What you are asked to do: Report every line of the records that contains the word "scale".

Dataset entries
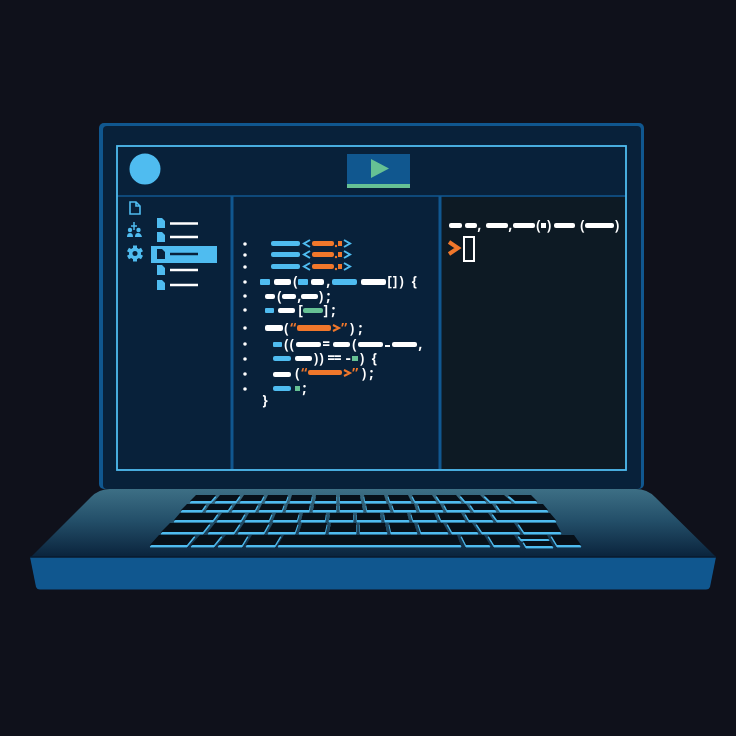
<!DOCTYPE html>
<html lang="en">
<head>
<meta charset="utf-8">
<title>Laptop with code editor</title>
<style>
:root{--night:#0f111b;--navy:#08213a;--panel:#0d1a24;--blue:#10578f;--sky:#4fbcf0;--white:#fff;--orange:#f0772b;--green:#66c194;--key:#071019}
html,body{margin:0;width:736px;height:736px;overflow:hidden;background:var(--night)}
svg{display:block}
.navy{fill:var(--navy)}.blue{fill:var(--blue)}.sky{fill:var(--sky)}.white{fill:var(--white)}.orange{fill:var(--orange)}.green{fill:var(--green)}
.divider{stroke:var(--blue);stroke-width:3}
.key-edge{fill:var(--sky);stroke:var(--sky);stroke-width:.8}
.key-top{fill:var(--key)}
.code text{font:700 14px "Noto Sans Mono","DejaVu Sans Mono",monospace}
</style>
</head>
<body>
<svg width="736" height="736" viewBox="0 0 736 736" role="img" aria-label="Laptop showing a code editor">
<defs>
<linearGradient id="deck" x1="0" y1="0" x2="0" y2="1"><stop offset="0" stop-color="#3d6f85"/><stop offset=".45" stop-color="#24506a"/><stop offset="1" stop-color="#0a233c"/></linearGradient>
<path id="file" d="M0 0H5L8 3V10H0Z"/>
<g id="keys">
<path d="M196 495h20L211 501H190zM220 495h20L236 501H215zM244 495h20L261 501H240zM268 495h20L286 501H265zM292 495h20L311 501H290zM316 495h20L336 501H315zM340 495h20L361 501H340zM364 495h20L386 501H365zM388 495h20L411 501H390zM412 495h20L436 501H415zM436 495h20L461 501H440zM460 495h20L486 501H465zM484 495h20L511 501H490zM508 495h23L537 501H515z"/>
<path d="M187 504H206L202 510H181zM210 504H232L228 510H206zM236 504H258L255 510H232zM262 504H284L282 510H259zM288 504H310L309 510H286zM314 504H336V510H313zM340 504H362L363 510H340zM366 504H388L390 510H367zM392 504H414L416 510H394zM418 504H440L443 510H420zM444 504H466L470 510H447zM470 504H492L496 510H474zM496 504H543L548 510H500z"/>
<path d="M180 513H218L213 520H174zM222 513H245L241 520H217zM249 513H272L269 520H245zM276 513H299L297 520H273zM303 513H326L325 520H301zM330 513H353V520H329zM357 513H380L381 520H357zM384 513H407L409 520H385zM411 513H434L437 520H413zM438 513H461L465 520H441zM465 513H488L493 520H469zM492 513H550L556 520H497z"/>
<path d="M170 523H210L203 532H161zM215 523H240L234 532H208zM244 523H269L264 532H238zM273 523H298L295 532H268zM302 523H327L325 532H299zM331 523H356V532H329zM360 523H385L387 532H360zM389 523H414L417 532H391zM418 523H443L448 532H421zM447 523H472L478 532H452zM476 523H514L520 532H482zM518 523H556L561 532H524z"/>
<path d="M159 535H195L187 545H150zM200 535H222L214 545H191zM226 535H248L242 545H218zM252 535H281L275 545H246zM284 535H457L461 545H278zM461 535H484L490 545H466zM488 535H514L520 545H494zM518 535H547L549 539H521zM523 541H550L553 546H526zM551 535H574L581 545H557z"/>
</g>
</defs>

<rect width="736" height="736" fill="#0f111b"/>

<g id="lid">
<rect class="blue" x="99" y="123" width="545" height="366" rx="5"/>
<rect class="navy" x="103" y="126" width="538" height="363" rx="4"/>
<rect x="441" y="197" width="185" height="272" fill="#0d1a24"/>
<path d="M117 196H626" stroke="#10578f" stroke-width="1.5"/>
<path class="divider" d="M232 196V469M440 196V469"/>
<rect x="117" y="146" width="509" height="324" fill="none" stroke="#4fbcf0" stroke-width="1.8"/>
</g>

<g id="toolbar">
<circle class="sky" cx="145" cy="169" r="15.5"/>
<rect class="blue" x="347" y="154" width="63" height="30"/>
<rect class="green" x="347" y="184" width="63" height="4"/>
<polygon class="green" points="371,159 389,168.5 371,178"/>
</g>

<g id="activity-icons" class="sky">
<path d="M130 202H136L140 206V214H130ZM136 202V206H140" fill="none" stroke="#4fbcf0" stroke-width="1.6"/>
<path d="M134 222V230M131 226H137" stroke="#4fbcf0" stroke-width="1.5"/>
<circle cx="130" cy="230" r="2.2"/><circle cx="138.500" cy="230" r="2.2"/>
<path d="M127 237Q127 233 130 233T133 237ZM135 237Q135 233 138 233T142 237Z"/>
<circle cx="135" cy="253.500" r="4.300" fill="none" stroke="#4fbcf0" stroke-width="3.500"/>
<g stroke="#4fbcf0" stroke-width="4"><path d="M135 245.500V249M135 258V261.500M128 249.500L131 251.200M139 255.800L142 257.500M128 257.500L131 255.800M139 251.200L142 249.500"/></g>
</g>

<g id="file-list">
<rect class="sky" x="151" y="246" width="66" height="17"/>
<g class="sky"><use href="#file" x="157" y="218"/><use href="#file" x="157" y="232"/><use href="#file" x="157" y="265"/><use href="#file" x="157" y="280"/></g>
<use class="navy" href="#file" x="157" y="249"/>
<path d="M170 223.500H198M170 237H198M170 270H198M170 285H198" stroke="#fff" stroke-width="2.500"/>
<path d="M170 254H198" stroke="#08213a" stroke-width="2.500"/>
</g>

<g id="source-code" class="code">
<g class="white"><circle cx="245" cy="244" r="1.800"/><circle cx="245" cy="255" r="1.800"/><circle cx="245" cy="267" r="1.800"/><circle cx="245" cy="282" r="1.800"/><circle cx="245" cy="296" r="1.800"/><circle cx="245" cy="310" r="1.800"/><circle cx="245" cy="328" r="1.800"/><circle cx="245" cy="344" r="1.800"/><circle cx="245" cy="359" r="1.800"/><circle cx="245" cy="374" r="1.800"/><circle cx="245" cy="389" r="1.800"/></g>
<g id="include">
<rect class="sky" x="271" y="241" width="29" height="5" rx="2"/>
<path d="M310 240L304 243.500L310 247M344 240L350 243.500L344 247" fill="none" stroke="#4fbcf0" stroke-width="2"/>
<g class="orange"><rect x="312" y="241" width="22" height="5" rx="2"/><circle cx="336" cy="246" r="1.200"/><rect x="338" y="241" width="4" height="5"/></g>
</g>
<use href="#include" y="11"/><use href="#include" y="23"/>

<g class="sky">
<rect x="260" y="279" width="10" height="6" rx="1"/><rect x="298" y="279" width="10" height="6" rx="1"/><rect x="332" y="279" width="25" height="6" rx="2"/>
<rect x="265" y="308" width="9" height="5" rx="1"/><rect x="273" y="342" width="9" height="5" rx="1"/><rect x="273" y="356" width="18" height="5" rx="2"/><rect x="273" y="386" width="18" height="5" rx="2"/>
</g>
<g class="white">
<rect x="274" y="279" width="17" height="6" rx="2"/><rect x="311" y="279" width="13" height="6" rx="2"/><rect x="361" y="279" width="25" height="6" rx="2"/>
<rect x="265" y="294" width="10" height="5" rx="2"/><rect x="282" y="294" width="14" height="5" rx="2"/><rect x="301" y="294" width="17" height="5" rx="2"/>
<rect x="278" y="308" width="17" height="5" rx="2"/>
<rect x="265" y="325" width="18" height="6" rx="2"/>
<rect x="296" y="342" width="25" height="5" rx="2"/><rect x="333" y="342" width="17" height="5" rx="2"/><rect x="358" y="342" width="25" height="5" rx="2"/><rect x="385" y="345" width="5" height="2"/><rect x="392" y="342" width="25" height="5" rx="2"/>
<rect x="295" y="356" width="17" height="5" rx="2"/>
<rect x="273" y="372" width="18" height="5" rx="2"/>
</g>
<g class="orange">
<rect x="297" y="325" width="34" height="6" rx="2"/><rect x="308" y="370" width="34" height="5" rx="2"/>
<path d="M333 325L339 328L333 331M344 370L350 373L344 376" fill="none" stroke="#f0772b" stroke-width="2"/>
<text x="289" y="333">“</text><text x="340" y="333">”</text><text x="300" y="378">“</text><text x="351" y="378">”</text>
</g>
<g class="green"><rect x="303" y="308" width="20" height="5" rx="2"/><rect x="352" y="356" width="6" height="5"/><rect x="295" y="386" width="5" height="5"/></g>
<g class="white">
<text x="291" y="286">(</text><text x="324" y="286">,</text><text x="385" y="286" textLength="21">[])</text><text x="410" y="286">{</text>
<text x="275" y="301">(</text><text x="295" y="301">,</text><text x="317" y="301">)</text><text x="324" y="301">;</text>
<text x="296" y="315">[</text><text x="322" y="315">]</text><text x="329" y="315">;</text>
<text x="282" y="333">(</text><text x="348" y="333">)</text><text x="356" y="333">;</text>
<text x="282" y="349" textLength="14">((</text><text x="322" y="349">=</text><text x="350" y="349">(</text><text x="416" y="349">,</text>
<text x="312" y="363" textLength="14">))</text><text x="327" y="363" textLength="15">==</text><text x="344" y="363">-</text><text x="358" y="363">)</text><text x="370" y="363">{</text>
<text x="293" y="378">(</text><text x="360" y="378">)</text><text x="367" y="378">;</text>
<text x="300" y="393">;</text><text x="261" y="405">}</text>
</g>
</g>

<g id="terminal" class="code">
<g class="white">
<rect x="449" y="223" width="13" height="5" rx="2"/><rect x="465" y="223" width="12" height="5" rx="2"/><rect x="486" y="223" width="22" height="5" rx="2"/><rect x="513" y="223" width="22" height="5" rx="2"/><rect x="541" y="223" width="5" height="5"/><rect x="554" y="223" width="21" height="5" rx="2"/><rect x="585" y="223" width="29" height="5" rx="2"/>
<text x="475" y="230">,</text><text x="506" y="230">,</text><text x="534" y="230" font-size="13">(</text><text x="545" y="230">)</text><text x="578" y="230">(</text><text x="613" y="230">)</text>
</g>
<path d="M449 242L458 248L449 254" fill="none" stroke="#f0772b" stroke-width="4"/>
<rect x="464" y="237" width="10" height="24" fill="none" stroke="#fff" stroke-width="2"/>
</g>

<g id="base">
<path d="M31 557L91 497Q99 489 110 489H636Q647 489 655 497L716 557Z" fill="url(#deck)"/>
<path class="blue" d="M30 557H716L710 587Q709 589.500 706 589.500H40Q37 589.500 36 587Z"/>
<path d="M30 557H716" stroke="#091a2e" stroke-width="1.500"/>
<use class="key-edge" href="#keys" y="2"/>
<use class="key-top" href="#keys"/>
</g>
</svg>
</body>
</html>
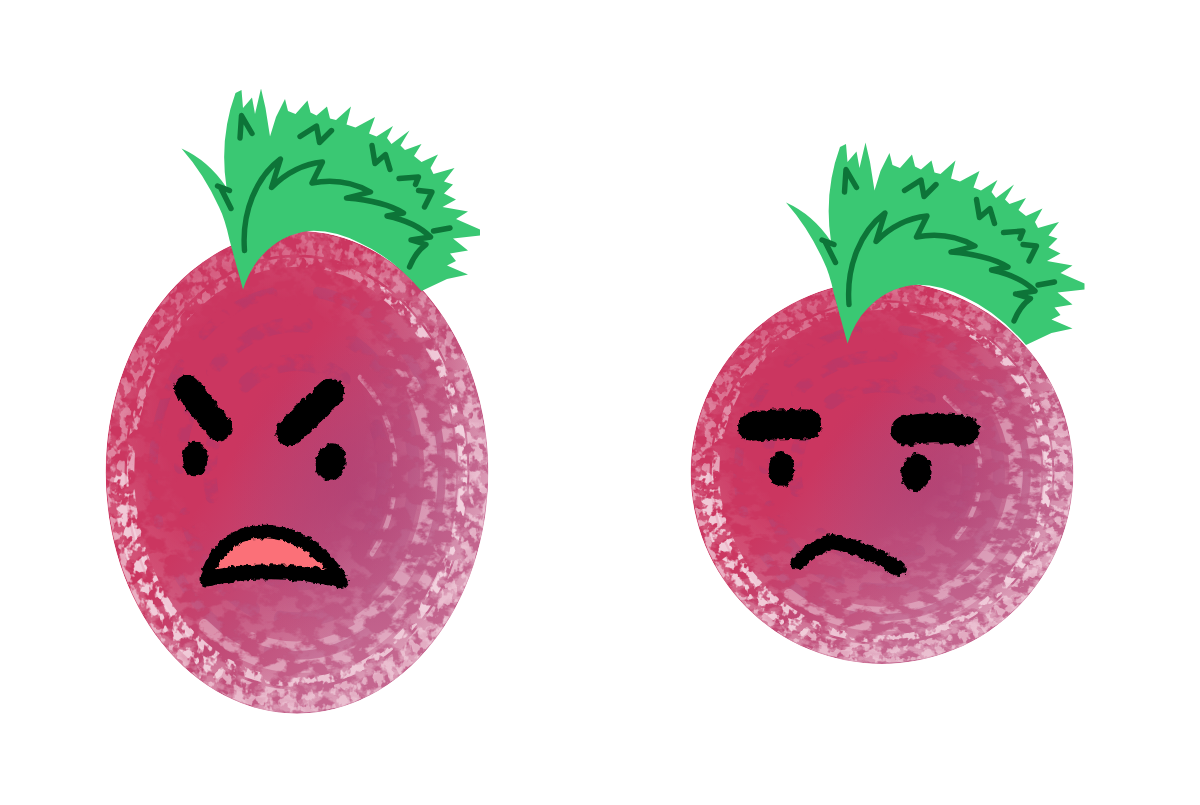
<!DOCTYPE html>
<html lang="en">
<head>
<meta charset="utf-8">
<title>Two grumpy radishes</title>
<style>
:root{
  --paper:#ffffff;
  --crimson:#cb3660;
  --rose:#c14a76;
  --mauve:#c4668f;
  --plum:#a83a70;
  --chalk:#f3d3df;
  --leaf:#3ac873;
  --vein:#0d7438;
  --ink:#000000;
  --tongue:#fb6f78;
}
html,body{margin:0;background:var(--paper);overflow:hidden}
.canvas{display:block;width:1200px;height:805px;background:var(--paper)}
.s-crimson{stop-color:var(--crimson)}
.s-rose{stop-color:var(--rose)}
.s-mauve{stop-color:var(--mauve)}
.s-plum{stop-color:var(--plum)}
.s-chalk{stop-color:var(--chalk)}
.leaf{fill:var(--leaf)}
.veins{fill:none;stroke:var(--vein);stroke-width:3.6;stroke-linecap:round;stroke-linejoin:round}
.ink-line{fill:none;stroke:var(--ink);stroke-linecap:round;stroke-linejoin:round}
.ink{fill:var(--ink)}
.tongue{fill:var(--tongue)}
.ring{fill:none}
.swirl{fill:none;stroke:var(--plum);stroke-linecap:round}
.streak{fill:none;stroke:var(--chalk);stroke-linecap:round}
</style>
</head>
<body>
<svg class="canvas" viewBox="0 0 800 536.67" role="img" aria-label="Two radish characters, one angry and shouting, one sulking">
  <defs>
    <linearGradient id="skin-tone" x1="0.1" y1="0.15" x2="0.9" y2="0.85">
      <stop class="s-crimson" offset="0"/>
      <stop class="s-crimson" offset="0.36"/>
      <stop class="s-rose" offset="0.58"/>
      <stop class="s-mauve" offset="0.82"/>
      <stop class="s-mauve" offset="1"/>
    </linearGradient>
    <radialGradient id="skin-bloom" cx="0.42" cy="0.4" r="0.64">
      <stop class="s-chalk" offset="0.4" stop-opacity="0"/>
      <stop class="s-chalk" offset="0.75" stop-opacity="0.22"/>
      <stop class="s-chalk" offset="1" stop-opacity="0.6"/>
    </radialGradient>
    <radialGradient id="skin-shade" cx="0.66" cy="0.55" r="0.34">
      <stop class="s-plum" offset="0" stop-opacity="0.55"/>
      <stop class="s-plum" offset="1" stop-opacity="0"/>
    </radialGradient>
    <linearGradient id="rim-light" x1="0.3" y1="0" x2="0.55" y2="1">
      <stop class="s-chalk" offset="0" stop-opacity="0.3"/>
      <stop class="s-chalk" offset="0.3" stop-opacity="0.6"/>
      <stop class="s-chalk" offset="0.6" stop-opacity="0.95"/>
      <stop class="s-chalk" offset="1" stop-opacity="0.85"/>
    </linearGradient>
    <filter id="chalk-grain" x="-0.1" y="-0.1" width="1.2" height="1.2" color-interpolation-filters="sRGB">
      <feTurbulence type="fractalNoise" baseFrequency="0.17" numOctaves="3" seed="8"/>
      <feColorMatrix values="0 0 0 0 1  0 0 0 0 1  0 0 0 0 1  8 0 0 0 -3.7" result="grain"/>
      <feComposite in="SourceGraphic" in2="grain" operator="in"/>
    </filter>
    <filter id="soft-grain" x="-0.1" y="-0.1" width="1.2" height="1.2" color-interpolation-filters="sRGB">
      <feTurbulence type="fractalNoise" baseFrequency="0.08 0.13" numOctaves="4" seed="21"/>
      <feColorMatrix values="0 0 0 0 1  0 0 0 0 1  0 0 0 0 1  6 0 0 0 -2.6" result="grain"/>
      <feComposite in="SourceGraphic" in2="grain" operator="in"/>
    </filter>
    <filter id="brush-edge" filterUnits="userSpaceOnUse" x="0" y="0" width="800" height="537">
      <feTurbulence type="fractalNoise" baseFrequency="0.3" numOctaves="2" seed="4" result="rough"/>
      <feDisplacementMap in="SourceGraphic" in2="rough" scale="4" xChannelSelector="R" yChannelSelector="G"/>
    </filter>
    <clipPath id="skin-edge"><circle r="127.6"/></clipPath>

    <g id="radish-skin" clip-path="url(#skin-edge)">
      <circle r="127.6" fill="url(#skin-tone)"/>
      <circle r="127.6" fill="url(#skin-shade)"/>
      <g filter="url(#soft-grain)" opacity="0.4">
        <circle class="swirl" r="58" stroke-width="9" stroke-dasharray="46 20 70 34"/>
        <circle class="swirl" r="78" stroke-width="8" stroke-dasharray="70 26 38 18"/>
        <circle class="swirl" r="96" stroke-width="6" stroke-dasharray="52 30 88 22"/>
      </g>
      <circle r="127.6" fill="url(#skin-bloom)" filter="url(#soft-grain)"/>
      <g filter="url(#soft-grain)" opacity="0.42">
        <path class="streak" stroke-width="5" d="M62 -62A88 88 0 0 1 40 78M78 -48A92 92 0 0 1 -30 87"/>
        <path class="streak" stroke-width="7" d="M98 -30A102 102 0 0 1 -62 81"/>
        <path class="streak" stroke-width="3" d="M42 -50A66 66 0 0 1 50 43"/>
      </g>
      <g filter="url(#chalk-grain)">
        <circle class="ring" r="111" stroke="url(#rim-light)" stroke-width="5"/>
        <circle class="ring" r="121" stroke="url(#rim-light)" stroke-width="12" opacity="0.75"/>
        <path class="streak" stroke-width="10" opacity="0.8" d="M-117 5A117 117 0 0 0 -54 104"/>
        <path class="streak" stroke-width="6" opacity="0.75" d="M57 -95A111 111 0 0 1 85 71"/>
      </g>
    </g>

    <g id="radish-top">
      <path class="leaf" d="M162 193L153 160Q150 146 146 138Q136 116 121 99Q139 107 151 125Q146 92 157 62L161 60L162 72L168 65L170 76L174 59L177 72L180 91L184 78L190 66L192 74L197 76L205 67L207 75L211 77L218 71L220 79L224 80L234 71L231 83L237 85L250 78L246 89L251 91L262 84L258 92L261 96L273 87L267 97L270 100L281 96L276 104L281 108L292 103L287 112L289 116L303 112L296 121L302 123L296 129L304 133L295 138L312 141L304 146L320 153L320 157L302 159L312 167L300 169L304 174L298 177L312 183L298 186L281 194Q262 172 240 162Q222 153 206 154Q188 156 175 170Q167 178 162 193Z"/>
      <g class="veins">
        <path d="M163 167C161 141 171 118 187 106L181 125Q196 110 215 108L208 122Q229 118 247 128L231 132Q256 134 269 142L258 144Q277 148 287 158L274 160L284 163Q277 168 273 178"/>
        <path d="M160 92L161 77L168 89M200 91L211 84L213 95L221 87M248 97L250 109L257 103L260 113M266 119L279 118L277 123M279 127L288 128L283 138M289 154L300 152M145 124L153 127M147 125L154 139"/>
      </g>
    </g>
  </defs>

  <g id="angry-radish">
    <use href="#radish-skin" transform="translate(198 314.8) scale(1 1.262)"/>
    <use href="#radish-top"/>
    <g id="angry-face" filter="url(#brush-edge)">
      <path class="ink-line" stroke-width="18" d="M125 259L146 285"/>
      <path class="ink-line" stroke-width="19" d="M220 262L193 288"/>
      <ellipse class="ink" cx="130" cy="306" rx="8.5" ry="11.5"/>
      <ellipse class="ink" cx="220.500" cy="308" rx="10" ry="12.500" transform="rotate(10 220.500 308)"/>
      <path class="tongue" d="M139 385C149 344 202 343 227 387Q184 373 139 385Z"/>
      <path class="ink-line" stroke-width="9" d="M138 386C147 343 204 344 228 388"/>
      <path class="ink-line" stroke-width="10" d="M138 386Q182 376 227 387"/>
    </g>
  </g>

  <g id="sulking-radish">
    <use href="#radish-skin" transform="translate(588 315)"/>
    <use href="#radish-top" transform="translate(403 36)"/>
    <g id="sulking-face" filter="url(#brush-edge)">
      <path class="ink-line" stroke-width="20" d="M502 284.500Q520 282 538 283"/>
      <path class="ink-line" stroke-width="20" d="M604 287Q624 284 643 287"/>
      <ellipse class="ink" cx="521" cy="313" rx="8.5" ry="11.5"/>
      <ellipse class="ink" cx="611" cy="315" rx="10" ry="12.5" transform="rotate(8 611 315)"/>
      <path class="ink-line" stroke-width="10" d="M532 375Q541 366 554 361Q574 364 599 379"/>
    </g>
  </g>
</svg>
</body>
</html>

Answer box:
      <feDisplacementMap in="SourceGraphic" in2="rough" scale="4" xChannelSelector="R" yChannelSelector="G"/>
    <use href="#radish-skin" transform="translate(198 314.8) scale(1 1.262)"/>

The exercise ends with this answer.